On 15 September 2020 the High Court handed down its eagerly awaited judgement in the FCA’s business interruption (“BI”) test case.

The Case

The case determined whether a sample of 21 non-damage BI insurance policies written by 8 different insurers provided cover in the context of the Covid-19 pandemic. To put this into context, FCA estimates suggest there are 700 policy types across 60 different insurers and that there could be in excess of 370,000 policyholders impacted by this case.

The non-damage clauses addressed by the Court were generally categorised as “disease” (RSA, Argenta, MS Amlin and QBE) and “denial of access” (Arch, Ecclesiastical, Hiscox, MS Amlin, RSA and Zurich), though there were some referred to as “hybrid” (Hiscox and RSA).  In overview, the court found that the majority of the non-damage BI insurance extensions provide cover to the policyholders but subject to the specific policy wording and the specific circumstances of the claim. The court concluded that the Covid-19 pandemic and the responses of the government and the public were a single cause in the context of policy coverage.

What does it mean for insurers?

This will be welcome news for policyholders, but what does it mean for insurers? Although the overarching message is that these policies will generally provide cover to the policyholders, there does remain some uncertainty in the specific application in certain cases. It is also apparent that the parties are exploring the possibility of an appeal, though this will be an expediated process going directly to the Supreme Court. The challenge for insurers now will be to consider the judgement in the context of their own policies and this will involve a careful examination of all wording. There is an expectation from the FCA that insurers should be communicating with policyholders to address next steps expediently.

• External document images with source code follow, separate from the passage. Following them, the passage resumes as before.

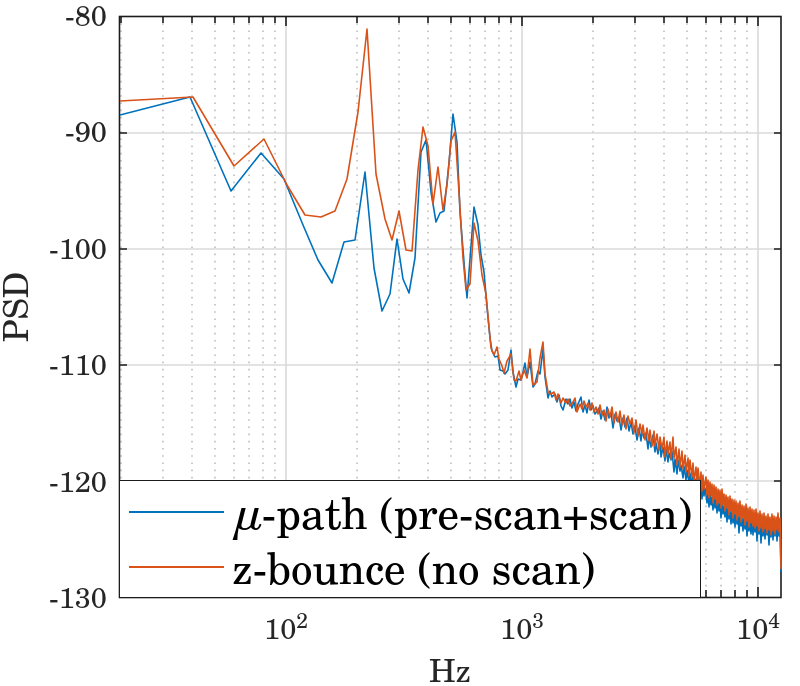
<!DOCTYPE html>
<html lang="en">
<head>
<meta charset="utf-8">
<title>PSD over frequency</title>
<style>
:root {
  --paper: #fff;
  --axis: #1c1c1c;
  --label: #262626;
  --grid: #dadada;
  --grid-minor: #bdbdbd;
  --blue: #0072bd;
  --orange: #d95319;
}
* { box-sizing: border-box; margin: 0; }
body { width: 800px; height: 686px; overflow: hidden; background: var(--paper); }
.chart {
  position: relative; width: 800px; height: 686px; overflow: hidden;
  font: 29px/30px "TeX Gyre Schola", "Noto Serif", serif; color: var(--label);
}
.plot { position: absolute; inset: 0; display: block; }
.grid-major { stroke: var(--grid); stroke-width: 1.6; }
.grid-minor { stroke: var(--grid-minor); stroke-width: 1.6; stroke-dasharray: 1.6 5.6; }
.frame { fill: none; stroke: var(--axis); stroke-width: 1.6; }
.series { fill: none; stroke-width: 1.6; stroke-linejoin: round; }
.blue { stroke: var(--blue); }
.orange { stroke: var(--orange); }
.y-ticks {
  position: absolute; left: 30px; top: 0; width: 77px; height: 612px; padding: 0; list-style: none;
  display: flex; flex-direction: column; justify-content: space-between; text-align: right;
}
.x-tick { position: absolute; top: 613px; width: 80px; margin-left: -40px; text-align: center; white-space: nowrap; }
.x-tick sup { font-size: 21px; line-height: 0; vertical-align: 11px; }
.axis-name { position: absolute; white-space: nowrap; text-align: center; line-height: 40px; }
.x-name { left: 400px; top: 650px; width: 100px; font-size: 32px; height: 36px; }
.y-name { left: -36px; top: 287px; width: 100px; font-size: 34px; transform: rotate(-90deg); }
.legend {
  position: absolute; left: 119px; top: 480px; width: 582px; height: 118px; padding: 4px 0 3px 9px;
  border: 1.6px solid var(--axis); background: var(--paper); color: #000; list-style: none;
  display: flex; flex-direction: column; justify-content: space-around;
  font-size: 43px; line-height: 52px; white-space: nowrap;
}
.legend li { display: flex; align-items: center; gap: 8px; }
.key { flex: none; width: 95px; height: 2px; }
.key-blue { background: var(--blue); }
.key-orange { background: var(--orange); }
</style>
</head>
<body>
<main class="chart">
  <svg class="plot" width="800" height="686" viewBox="0 0 800 686" role="img" aria-label="Line chart of PSD against frequency in Hz for two scan modes">
    <defs>
      <path id="decade-ticks" d="M71 0v7M113 0v7M142 0v7M165 0v7M184 0v7M199 0v7M213 0v7M225 0v7"/>
      <path id="decade-lines" d="M71 16V597M113 16V597M142 16V597M165 16V597M184 16V597M199 16V597M213 16V597M225 16V597"/>
      <clipPath id="plot-area"><rect x="119" y="16" width="663" height="582"/></clipPath>
    </defs>
    <g class="grid-minor" clip-path="url(#plot-area)">
      <use href="#decade-lines" x="50"/>
      <use href="#decade-lines" x="286"/>
      <use href="#decade-lines" x="522"/>
    </g>
    <path class="grid-major" d="M286 16V597M522 16V597M758 16V597M120 133H781M120 249H781M120 365H781M120 481H781"/>
    <g class="frame">
      <rect x="119.5" y="16.5" width="661.5" height="581"/>
      <path d="M286 16v10M522 16v10M758 16v10M286 597v-10M522 597v-10M758 597v-10M120 133h7M120 249h7M120 365h7M120 481h7M781 133h-7M781 249h-7M781 365h-7M781 481h-7"/>
      <use href="#decade-ticks" x="50" y="16"/>
      <use href="#decade-ticks" x="286" y="16"/>
      <use href="#decade-ticks" x="522" y="16"/>
      <use href="#decade-ticks" x="522" y="590"/>
    </g>
    <path class="series blue" d="M120 115L190 97L231 191L261 153L284 179L303 225L318 260L332 283L344 242L355 240L365 172L374 268L382 311L390 294L397 239L403 279L409 293L415 258L421 152L426 140L431 192L436 222L440 213L444 211L449 163L453 114L457 142L460 212L464 262L467 298L471 246L474 207L478 225L481 255L484 272L487 307L490 338L492 351L495 357L498 356L500 370L503 371L505 374L508 370L511 350L513 372L516 387L518 379L521 380L523 372L525 363L527 377L530 362L533 387L535 384L538 371L540 374L543 349L545 377L547 391L548 398L550 391L552 397L555 394L557 402L559 395L561 406L563 410L566 399L568 404L570 399L572 408L574 402L576 411L578 404L581 397L583 412L585 405L587 413L589 400L591 410L593 406L595 414L597 411L599 408L601 419L603 411L605 420L607 407L609 418L611 413L613 428L615 414L617 421L619 417L621 430L623 418L625 427L627 418L629 431L631 422L633 434L635 426L637 440L639 428L641 441L642 430L644 438L646 433L648 449L649 437L651 447L653 435L655 452L656 443L658 454L660 441L661 457L663 447L665 461L666 449L668 462L669 453L671 460L672 451L674 472L675 459L677 474L678 460L680 471L681 465L683 478L684 466L686 480L687 470L689 483L690 473L691 485L693 474L694 488L695 479L697 490L698 478L699 494L701 483L702 499L703 486L704 496L705 488L707 503L708 490L709 507L710 493L711 505L712 497L713 510L714 496L715 508L716 499L717 513L718 501L719 511L720 503L721 518L722 503L723 514L724 506L725 517L726 505L727 522L728 508L729 519L730 510L731 524L732 511L733 523L734 512L735 527L736 513L737 524L738 515L739 533L740 515L741 526L742 518L743 531L744 517L745 529L746 519L747 536L748 519L749 531L750 520L751 534L752 519L753 535L754 522L755 532L756 520L757 541L758 522L759 534L760 523L761 543L762 522L763 536L764 524L765 539L766 522L767 535L768 525L769 545L770 524L771 537L772 523L773 540L774 525L775 536L776 522L777 541L778 525L779 536L780 527L781 572"/>
    <path class="series orange" d="M120 101L193 97L234 166L264 139L287 185L305 215L321 217L335 211L347 179L358 112L367 29L376 174L385 219L392 240L399 211L406 250L412 251L418 170L423 127L428 146L433 204L438 167L443 210L447 185L451 141L455 132L459 192L463 258L466 290L470 284L474 223L478 241L482 275L486 294L489 327L491 348L494 355L497 347L499 359L502 366L504 373L507 361L511 354L514 380L516 381L519 371L521 380L524 370L527 378L530 349L533 385L537 382L540 358L543 342L545 374L548 392L551 394L554 392L556 400L558 394L561 403L563 398L566 403L568 399L570 406L573 402L575 398L577 412L580 404L582 409L584 401L586 407L588 403L590 410L592 403L594 412L596 407L598 414L600 405L602 415L604 410L606 421L608 409L610 417L612 407L614 423L616 412L618 422L620 411L622 425L624 415L626 429L628 416L630 424L632 418L634 433L636 420L638 436L640 424L642 434L643 425L645 440L647 428L649 441L650 430L652 446L654 431L655 446L657 434L659 450L660 437L662 449L664 437L665 457L667 441L668 454L670 442L671 459L673 437L674 458L676 447L677 465L679 449L680 467L682 451L683 469L685 455L686 472L688 458L689 476L690 460L692 477L693 463L694 481L696 467L697 483L698 468L700 487L701 472L702 491L703 475L704 489L706 477L707 495L708 480L709 498L710 482L711 496L712 484L713 503L714 485L715 499L716 487L717 505L718 489L719 503L720 490L721 508L722 489L723 505L724 494L725 511L726 495L727 508L728 497L729 515L730 496L731 511L732 499L733 518L734 500L735 514L736 501L737 520L738 503L739 516L740 501L741 522L742 505L743 518L744 506L745 525L746 504L747 521L748 508L749 527L750 507L751 523L752 509L753 526L754 510L755 528L756 509L757 526L758 513L759 531L760 511L761 528L762 514L763 532L764 513L765 529L766 516L767 533L768 514L769 530L770 517L771 535L772 514L773 531L774 516L775 534L776 517L777 530L778 513L779 532L780 518L781 569"/>
  </svg>

  <ul class="y-ticks">
    <li>-80</li><li>-90</li><li>-100</li><li>-110</li><li>-120</li><li>-130</li>
  </ul>
  <span class="x-tick" style="left:286px">10<sup>2</sup></span>
  <span class="x-tick" style="left:522px">10<sup>3</sup></span>
  <span class="x-tick" style="left:758px">10<sup>4</sup></span>
  <span class="axis-name x-name">Hz</span>
  <span class="axis-name y-name">PSD</span>

  <ul class="legend">
    <li><span class="key key-blue"></span><span><i>μ</i>-path (pre-scan+scan)</span></li>
    <li><span class="key key-orange"></span><span>z-bounce (no scan)</span></li>
  </ul>
</main>
</body>
</html>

BI claims are rarely straightforward

BI claims are, by their very nature, rarely straightforward. For many insurers the volume of claims to be processed will exacerbate this. It is critical that insurers have put in place the operational structures to deal with these claims on a timely basis but also have in place advisors who have capacity and technical expertise to address these claims, including loss adjusters and forensic accountants. 

Many insurers are approaching their quarterly reserving exercise with the knowledge that the Covid-19 pandemic has had a dramatic impact on claims experience and development patterns. This is clearly most acute for BI policies where claims teams will now need to revise their estimates to take account of the judgment. Where any uncertainty remains it is essential that claims and reserving teams work together to understand the potential exposure by considering what scenarios might transpire. Communication will be key as the increased level of uncertainty, caused by the pandemic, and uncertain outlook for rates and business volumes going forward will impact insurers capital requirements and approach to managing risk.

Key Contacts